Unlike television, where the 30-second commercial has been the go-to standard for decades, advertisers take a variety of approaches when pitching products and services in videos on the Web. Last May, the Interactive Advertising Bureau collaborated with more than 140 different online publishers, including Microsoft (MSFT), Google (GOOG), and Yahoo! (YHOO), to create a set of guidelines for the five most common formats. Some of the formats are not much different from ads you might see on television; others harness the interactivity of the Internet to engage viewers.
What: A 15- or 30-second ad that viewers watch before a show or video clip ("pre-roll"), at some point during the video ("mid-roll"), or afterward ("post-roll"). Sometimes, clicking on them can take viewers to another site.
Strengths: It's familiar turf to TV advertisers, who don't have to change much about their commercials to make them into pre-rolls for the Web. And because it's the most predominant format, an advertiser can place pre-rolls on a wide variety of sites and get back fairly robust data about who's watching them and where.
Weaknesses: It scares off impatient Web surfers, who tend to view video content in bite-size chunks. It also doesn't offer much of an opportunity for interactivity.
A site where it's used: MSN
An advertiser that uses it: IBM (IBM)
What: A pre-roll, mid-roll, or post-roll that offers viewers some form of interaction, such as entering a Zip Code or stock ticker, or playing a short game. The ad may persist for longer than 15 or 30 seconds if a viewer engages with it.
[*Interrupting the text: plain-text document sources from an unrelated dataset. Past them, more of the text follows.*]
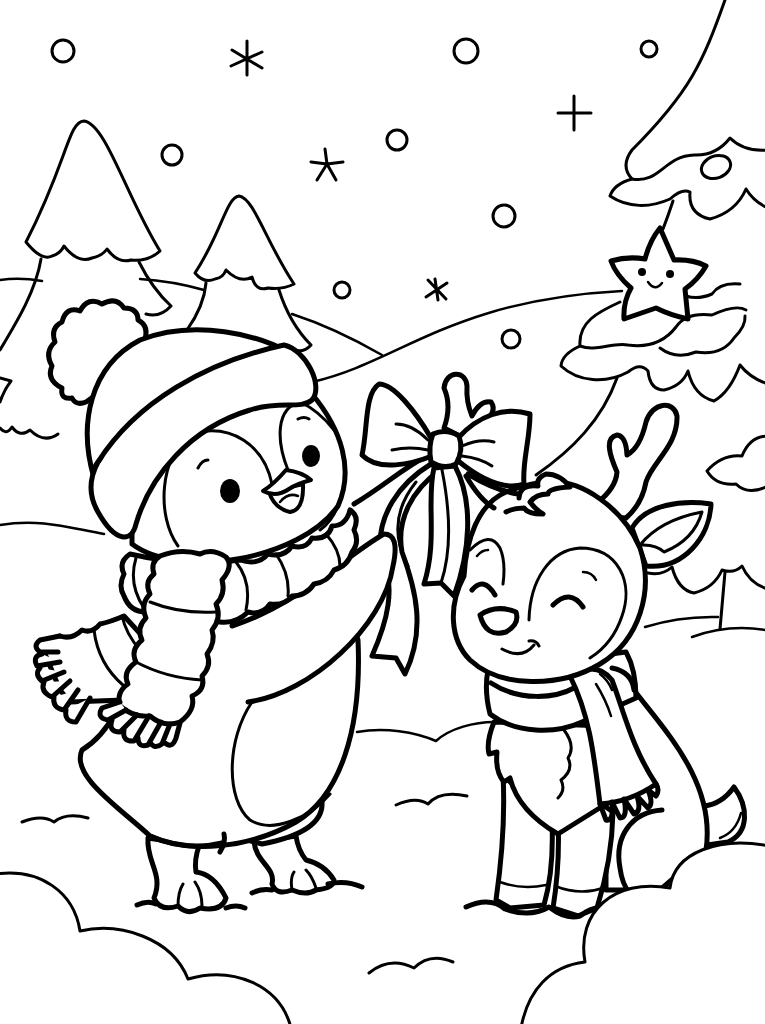
<!DOCTYPE html>
<html lang="en">
<head>
<meta charset="utf-8">
<title>Winter friends colouring page</title>
<style>
:root { --ink: #000; --paper: #fff; }
html, body { margin: 0; width: 765px; height: 1024px; overflow: hidden; background: var(--paper); }
svg { display: block; }
.page { fill: var(--paper); stroke: var(--ink); stroke-width: 3; stroke-linecap: round; stroke-linejoin: round; }
.bold { stroke-width: 5; }
.fine { stroke-width: 2.5; }
.open { fill: none; }
.solid { fill: var(--ink); stroke: none; }
</style>
</head>
<body>
<svg class="page" width="765" height="1024" viewBox="0 0 765 1024" role="img" aria-label="Colouring page: a penguin gives a bow to a young reindeer in the snow">

<g id="snowfall" class="open">
  <circle cx="63" cy="51" r="11"/><circle cx="466" cy="51" r="12"/><circle cx="649" cy="49" r="8"/>
  <circle cx="172" cy="155" r="10"/><circle cx="397" cy="140" r="10"/><circle cx="504" cy="216" r="11"/>
  <circle cx="342" cy="290" r="8"/><circle cx="511" cy="339" r="9"/>
  <path d="M247 41V75M232 50L262 68M262 52L231 66"/>
  <path d="M325 149L327 164L343 162M327 164L311 162M327 164L317 180M327 164L336 180"/>
  <path d="M574 96V130M558 113H591"/>
  <path d="M428 280L446 299M447 283L426 297M435 279L438 300"/>
</g>

<g id="hills" class="open fine">
  <path d="M0 280Q20 277 42 281M140 279Q172 281 204 290M292 314Q335 328 382 355"/>
  <path d="M312 382C400 362 450 300 622 291"/>
  <path d="M0 525C40 518 70 528 104 534"/>
  <path d="M357 732C385 727 415 732 436 741C450 728 475 722 494 722"/>
</g>

<g id="left-trees">
  <path class="open" d="M84 121C68 122 68 160 26 242C34 252 44 260 52 256Q60 254 64 246Q78 264 92 258Q102 256 107 249Q118 264 131 260Q148 262 160 251C126 196 106 124 84 121Z"/>
  <path class="open" d="M41 259C36 290 18 320 0 350M139 262C148 280 158 294 171 306Q160 318 146 314"/>
  <path class="open" d="M0 378L11 381Q4 390 0 402M0 428Q6 436 12 427Q20 438 30 430Q44 444 58 434"/>
  <path d="M239 196C226 198 222 232 195 273Q204 284 215 279Q223 278 226 270Q240 284 252 277Q256 292 268 288Q282 290 294 284C266 242 254 198 239 196Z"/>
  <path class="open" d="M206 283Q204 306 187 330M279 290C286 312 296 330 311 345Q304 353 294 350Q306 362 311 380"/>
</g>

<g id="star-tree">
  <path class="open" d="M725 0C703 62 690 92 632 150Q620 166 632 179"/>
  <path d="M632 179Q614 184 610 196C628 208 650 208 670 199Q682 188 690 192Q688 214 710 219Q736 212 746 189Q754 202 768 208V150Q744 152 730 138Q716 156 694 155C664 156 660 184 632 179Z"/>
  <ellipse cx="716" cy="167" rx="15" ry="11" transform="rotate(-20 716 167)"/>
  <path class="open" d="M673 201Q668 216 663 229"/>
  <path d="M620 302C598 312 578 322 580 346Q562 354 561 366C578 382 606 384 628 372Q640 362 648 371Q650 390 664 390Q682 386 688 371Q694 396 714 401Q730 392 740 365Q750 378 768 384"/>
  <path class="open" d="M580 346C596 352 612 342 628 345C650 348 666 340 676 327Q686 312 712 315Q736 304 746 310M660 348Q676 360 696 352Q722 356 734 338Q746 326 745 316M686 296Q698 300 712 294Q720 282 740 284"/>
  <path class="open" d="M617 378C602 420 572 450 536 475"/>
  <path class="open" d="M768 436Q750 436 742 456Q722 454 707 471Q716 486 736 484Q748 496 768 486"/>
  <path class="open" d="M648 573Q662 576 672 567Q678 590 694 593Q714 588 722 570Q734 574 742 566Q750 584 768 589M725 572L720 629"/>
  <path class="open fine" d="M645 627Q680 616 718 617M692 637Q728 624 765 630"/>
  <path class="bold" stroke-width="4" d="M660 228L674 260Q692 259 706 266Q698 280 685 289L688 319Q670 315 656 308L624 319Q623 302 631 288Q616 275 611 261Q628 256 645 259Q650 240 660 228Z"/>
  <circle class="solid" cx="642" cy="272" r="4"/><circle class="solid" cx="670" cy="274" r="4"/>
  <path class="open fine" d="M648 282Q655 292 662 283"/>
</g>

<g id="reindeer">
  <g class="bold">
    <path d="M704 806Q722 804 734 787C748 806 750 832 728 842L700 846Z"/>
    <path class="open fine" d="M741 813Q736 832 720 838"/>
    <path d="M634 690C664 730 716 782 706 850L660 890H606V720Z"/>
    <path class="open" d="M662 810C632 812 614 836 620 868Q622 884 630 894"/>
    <path d="M503 775Q506 830 496 900L510 908L544 905Q554 870 552 822Z"/>
    <path d="M553 770Q564 840 553 908L578 916L597 908Q612 860 613 812Z"/>
    <path class="open fine" d="M500 882Q522 890 546 885M555 886Q580 896 603 888"/>
    <path d="M494 722Q486 742 489 754L497 752Q495 772 504 782L510 778C516 802 534 820 558 834L606 804V726Z"/>
    <path class="open" d="M564 730Q576 746 568 758Q574 770 561 780Q566 790 558 798" stroke-width="3"/>
    <path class="open" d="M466 907Q490 896 505 909Q530 918 549 907Q566 920 580 916Q592 906 604 908"/>
  </g>
  <g id="deer-scarf" class="bold">
    <path d="M488 670Q484 690 490 714C516 734 556 734 582 722L636 698Q636 670 626 652Z"/>
    <path class="open" d="M491 683C520 702 556 698 574 688M612 668Q632 672 634 690"/>
    <path d="M570 676Q596 660 612 680C624 712 632 748 656 784Q630 802 600 804C594 756 590 716 570 676Z"/>
    <path class="open" d="M600 804L606 820Q614 822 612 802L620 818Q628 818 624 799L634 814Q642 812 637 796L648 808Q654 804 648 790L656 796Q660 790 656 784"/>
    <path class="open fine" d="M596 684Q606 700 611 716M600 674Q608 680 612 690"/>
  </g>
  <g id="deer-head" class="bold">
    <path d="M632 528C646 504 682 500 711 504C710 536 684 570 646 566Z"/>
    <path class="open" stroke-width="3" d="M640 545Q660 520 702 512Q694 540 664 552Q656 544 640 545"/>
    <path d="M597 503Q616 488 617 472C610 456 604 438 617 435Q626 436 627 455Q640 448 646 422C652 402 674 400 677 416C678 446 652 462 646 482Q642 504 626 518Q606 518 597 503Z"/>
    <path d="M506 492C478 504 466 540 464 576C448 606 450 640 470 660C500 688 560 688 600 664C640 640 654 590 640 548C622 506 580 480 550 482Q532 482 506 492Z"/>
    <path d="M519 498Q520 484 538 486Q536 478 546 474Q560 474 570 487Q548 488 548 494Q536 494 530 502Q536 510 543 514Q528 514 524 508Q514 508 506 512"/>
    <path class="open" stroke-width="3" d="M529 620C530 580 550 550 580 548C618 548 634 582 622 616C616 634 606 648 590 658M470 550Q490 530 500 548Q506 562 503 584"/>
    <path class="open" d="M553 605Q570 588 583 607M472 590Q484 576 495 595"/>
    <path class="open fine" d="M583 572Q592 572 596 580M477 556Q482 550 488 550"/>
    <path d="M480 615Q496 604 516 612Q520 624 506 632Q486 638 480 615Z"/>
    <path class="open" stroke-width="3" d="M502 649Q522 660 534 645M529 641Q536 640 539 646"/>
  </g>
</g>

<g id="gift-bow">
  <path class="bold" d="M444 428Q452 406 444 388C446 370 466 370 467 386Q466 402 472 416Q480 400 491 402Q498 412 482 424L468 440Z"/>
  <path class="bold open" d="M354 504C384 486 400 470 430 454M468 474Q494 490 518 494M466 476Q480 500 494 508"/>
  <g class="bold">
    <path d="M431 464C398 484 378 516 380 550C398 588 386 624 372 656L396 658L405 674C426 630 416 590 402 552C396 520 412 490 440 470Z"/>
    <path class="open" stroke-width="3" d="M416 482C392 512 394 540 408 566"/>
    <path d="M434 468C426 500 438 540 424 584L441 583L454 596C470 552 474 502 455 466Z"/>
    <path class="open" stroke-width="3" d="M442 470C450 510 452 550 441 583"/>
    <path d="M431 438C416 412 394 384 379 384C364 394 368 430 362 455C378 472 412 464 432 456Z"/>
    <path d="M458 438C478 416 504 406 530 414C530 440 522 462 524 484C500 492 474 474 457 460Z"/>
    <path class="open" stroke-width="3" d="M428 440Q412 424 396 424M428 450Q410 446 392 450M462 446Q480 438 494 442M462 456Q480 458 492 466"/>
    <path d="M433 434Q446 428 459 436Q464 450 456 464Q444 470 431 462Q428 446 433 434Z"/>
  </g>
</g>

<g id="penguin">
  <g id="feet" class="bold">
    <path d="M148 838C146 862 164 874 154 898Q160 912 178 906Q188 916 200 908Q222 912 226 898Q214 874 196 872Q194 860 199 846Z"/>
    <path d="M254 842C256 862 276 868 272 884Q276 896 292 890Q306 896 316 890Q334 888 334 880Q324 864 306 860Q298 850 296 836Z"/>
    <path class="open" stroke-width="3" d="M178 906Q178 892 183 884M202 906Q202 892 195 882M292 890Q290 878 294 872M316 888Q312 876 306 870"/>
    <path class="open" d="M137 905Q148 900 156 904M226 908Q236 904 245 908M252 893Q262 888 272 890M328 884Q346 880 362 887"/>
  </g>
  <g id="body" class="bold">
    <path d="M322 802Q324 832 262 844L240 838Z"/>
    <path d="M130 650C128 700 108 734 82 750C70 776 120 808 150 836C190 854 250 848 296 822C340 796 362 730 358 640L330 550L180 590Z"/>
    <path class="open" stroke-width="3" d="M252 702C226 740 226 800 250 820C272 834 310 818 330 794"/>
    <path class="open" d="M150 836Q186 852 222 843M224 834Q226 842 220 852"/>
    <path stroke="none" d="M236 626C300 600 345 556 384 534Q400 534 393 566C384 626 310 694 248 702Z"/>
    <path class="open" d="M232 626C300 604 345 556 384 534Q400 534 393 566C384 626 310 694 248 702"/>
  </g>
  <g id="face" class="bold">
    <path d="M132 528C146 470 180 430 240 410L312 394C342 430 354 470 338 506C300 560 180 580 132 544Z"/>
    <path class="open" stroke-width="3" d="M178 546C156 516 160 456 190 434C232 422 264 446 272 484M288 470C276 440 276 408 300 402Q318 410 334 430M340 500Q334 520 320 530"/>
    <ellipse class="solid" cx="230" cy="491" rx="10" ry="12"/>
    <ellipse class="solid" cx="311" cy="456" rx="9" ry="11"/>
    <path class="open" stroke-width="3" d="M198 468Q202 460 208 460M298 419Q304 416 309 419"/>
    <path stroke-width="4" d="M269 492Q274 508 290 512Q304 510 303 484Z"/>
    <path stroke-width="4" d="M263 491Q274 484 286 470Q302 472 311 480Q296 484 289 489Q276 498 263 491Z"/>
    <path class="open fine" d="M280 502Q288 492 298 496"/>
  </g>
  <g id="hat" class="bold">
    <path d="M86 402Q76 406 72 398Q60 400 62 388Q46 380 52 366Q44 352 55 342Q50 328 62 322Q66 306 80 311Q88 296 102 304Q116 296 124 308Q138 308 138 320Q150 326 144 342L100 392Z"/>
    <path d="M94 478C78 424 90 366 140 340C196 318 260 336 288 352Z"/>
    <path d="M98 512Q84 488 98 462C136 402 206 362 284 345C306 350 324 386 312 400C300 410 280 400 250 410C190 428 150 476 136 524C132 542 116 544 98 512Z"/>
    <path class="open" d="M93 470Q96 464 101 458"/>
  </g>
  <g id="scarf" class="bold">
    <path d="M124 616Q110 622 100 624Q92 634 82 630Q72 640 60 636L40 642L60 690L70 702L124 700L146 640Z"/>
    <path d="M60 636L40 640Q32 646 40 652L58 652M42 654Q32 656 37 666L60 662M40 668Q34 674 42 681L64 672M44 682Q40 692 52 697L70 681M54 697Q52 708 64 710L78 690M66 710Q64 722 76 722L90 698"/>
    <path class="open" stroke-width="3" d="M94 630Q98 664 124 686M122 616Q126 634 140 650"/>
    <path d="M130 554Q118 562 124 574Q118 586 124 596Q130 612 146 612L220 622Q236 624 248 612Q262 616 270 604Q284 606 292 596Q306 596 314 584Q328 582 334 570Q348 566 352 552Q360 542 354 530Q360 516 350 510Q346 526 332 526Q328 540 312 538Q306 550 292 546Q284 558 268 554Q258 566 240 560Q190 568 130 554Z"/>
    <path class="open" stroke-width="3" d="M236 562Q252 582 246 610M276 554Q290 574 288 596M326 534Q340 550 340 566M136 558Q128 584 144 608"/>
    <path d="M160 556Q150 562 154 574Q144 582 150 594Q140 604 146 618Q136 628 142 640Q130 650 136 662Q122 672 128 684Q116 692 120 706Q134 718 150 716Q164 728 180 722Q196 710 192 696Q206 690 202 676Q212 666 207 654Q216 642 212 630Q222 618 216 604Q226 594 222 580Q234 566 226 557Q212 548 200 554Q180 548 160 556Z"/>
    <path class="open" stroke-width="3" d="M150 602Q180 614 216 612M136 662Q166 678 202 680"/>
    <path d="M120 702L102 708Q96 718 108 720L126 710M112 720Q108 732 120 732L137 715M124 730Q122 742 134 741L149 716M138 738Q138 748 148 745L161 722M150 742Q154 750 162 744L170 724M164 742Q172 750 176 738L180 723"/>
  </g>
</g>

<g id="snow-drifts">
  <path class="open" d="M22 822Q42 814 54 822Q66 812 88 818M396 805Q416 796 428 804Q440 790 467 796M369 973Q390 956 414 968Q430 952 453 962"/>
  <path d="M-4 874C40 868 74 892 80 931C120 922 172 938 188 979C232 966 280 984 291 1028H-4Z"/>
  <path d="M521 1028C528 990 550 966 585 962C576 912 614 878 670 888C674 852 720 836 769 846V1028Z"/>
</g>
</svg>
</body>
</html>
Strengths: It's highly customizable, leaves viewers with a strong memory of the brand, and sometimes collects more data about each viewer than a pre-roll would.
Weaknesses: It's not supported by a large number of Web publishers, and can also be seen as a needless distraction by viewers.
A site where it's used: Yahoo!
An advertiser that uses it: Esurance
What: A text or graphic that appears on the bottom or top portion of the video for a brief period while content is in progress. Typically, viewers can click on it to expand the ad or go to an advertiser's Web site.
Strengths: It doesn't interrupt the viewer's experience, and it's supported by a wide variety of Web publishers. Also, most TV viewers are accustomed to the format—it has become common practice for networks to promote their programs with overlays on television.
Weaknesses: Some viewers find overlays a disturbance, and sometimes they can't even tell that overlays are ads.
A site where it's used: YouTube
An advertiser that uses it: Electronic Arts (ERTS)
What: Similar to an overlay, but the message briefly appears alongside the actual video player rather than on top of it.
Strengths: It's not as intrusive as an overlay, and it can still be targeted to particular audiences and timed to appear at moments when viewers are most likely to click on it.
Weaknesses: Not supported by as many Web publishers as overlays, and it's easier for audiences to ignore.
A site where it's used: Yahoo!
An advertiser that uses it: Adobe Systems (ADBE)
What: A static banner that appears alongside a video player, typically in conjunction with another ad from the same sponsor, like a pre-roll or overlay.
Strengths: Companion ads give viewers a branded message for the duration of the video, and invite them to click through to the advertiser's site or expand a pop-up at their leisure.
Weaknesses: Because it's not standard for all video players to place companions alongside them, it's mostly used for customized campaigns.
A site where it's used: MySpace (NWS)
An advertiser that uses it: Hewlett-Packard (HPQ)
Douglas MacMillan is a staff writer for BusinessWeek in New York.